→ What to produce
The whole listing that follows, pictures excepted, should be printed again exactly as given.

→ Extracted records
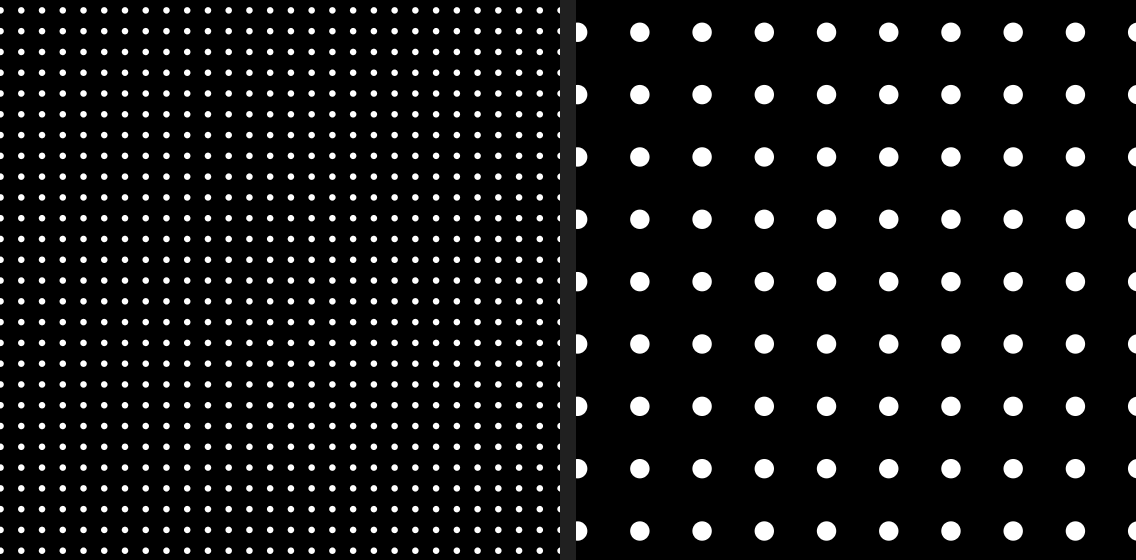
Left: the whole. Right: its middle third, enlarged.
A WebGL 2 fragment shader for this pattern:

```glsl
#version 300 es
precision highp float;
// Regular square grid of small white dots on black.
// Each point is folded into its grid cell, and the distance to the
// cell's dot centre gives a disc with a one-pixel smooth edge.

#define UNIT (1.0 / 512.0)               // design unit, as a share of the canvas
#define DOT_SPACING vec2(18.963, 19.0)   // grid period in design units
#define FIRST_DOT vec2(0.5, 8.5)         // centre of the lower-left dot
#define DOT_RADIUS 2.95
#define DOT_COLOR vec3(1.0)
#define GROUND_COLOR vec3(0.0)

uniform vec2 u_resolution;
out vec4 fragColor;

// Offset from the nearest dot centre, in design units
vec2 offsetFromDot(vec2 p) {
    vec2 cell = (p - FIRST_DOT) / DOT_SPACING;
    return (fract(cell + 0.5) - 0.5) * DOT_SPACING;
}

// Signed distance to a disc at the origin
float discDistance(vec2 p, float radius) {
    return length(p) - radius;
}

void main() {
    // Canvas position and pixel size in design units
    float pixel = 1.0 / (UNIT * u_resolution.y);
    vec2 p = gl_FragCoord.xy * pixel;

    // Disc coverage, blended over one pixel
    float edge = discDistance(offsetFromDot(p), DOT_RADIUS);
    float coverage = clamp(0.5 - edge / pixel, 0.0, 1.0);

    fragColor = vec4(mix(GROUND_COLOR, DOT_COLOR, coverage), 1.0);
}
```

→ Result of the exercise
Left: the whole. Right: its middle third, enlarged.
A WebGL 2 fragment shader for this pattern:

```glsl
#version 300 es
precision highp float;
// Regular square grid of small white dots on black.
// Each point is folded into its grid cell, and the distance to the
// cell's dot centre gives a disc with a one-pixel smooth edge.

#define UNIT (1.0 / 512.0)               // design unit, as a share of the canvas
#define DOT_SPACING vec2(18.963, 19.0)   // grid period in design units
#define FIRST_DOT vec2(0.5, 8.5)         // centre of the lower-left dot
#define DOT_RADIUS 2.95
#define DOT_COLOR vec3(1.0)
#define GROUND_COLOR vec3(0.0)

uniform vec2 u_resolution;
out vec4 fragColor;

// Offset from the nearest dot centre, in design units
vec2 offsetFromDot(vec2 p) {
    vec2 cell = (p - FIRST_DOT) / DOT_SPACING;
    return (fract(cell + 0.5) - 0.5) * DOT_SPACING;
}

// Signed distance to a disc at the origin
float discDistance(vec2 p, float radius) {
    return length(p) - radius;
}

void main() {
    // Canvas position and pixel size in design units
    float pixel = 1.0 / (UNIT * u_resolution.y);
    vec2 p = gl_FragCoord.xy * pixel;

    // Disc coverage, blended over one pixel
    float edge = discDistance(offsetFromDot(p), DOT_RADIUS);
    float coverage = clamp(0.5 - edge / pixel, 0.0, 1.0);

    fragColor = vec4(mix(GROUND_COLOR, DOT_COLOR, coverage), 1.0);
}
```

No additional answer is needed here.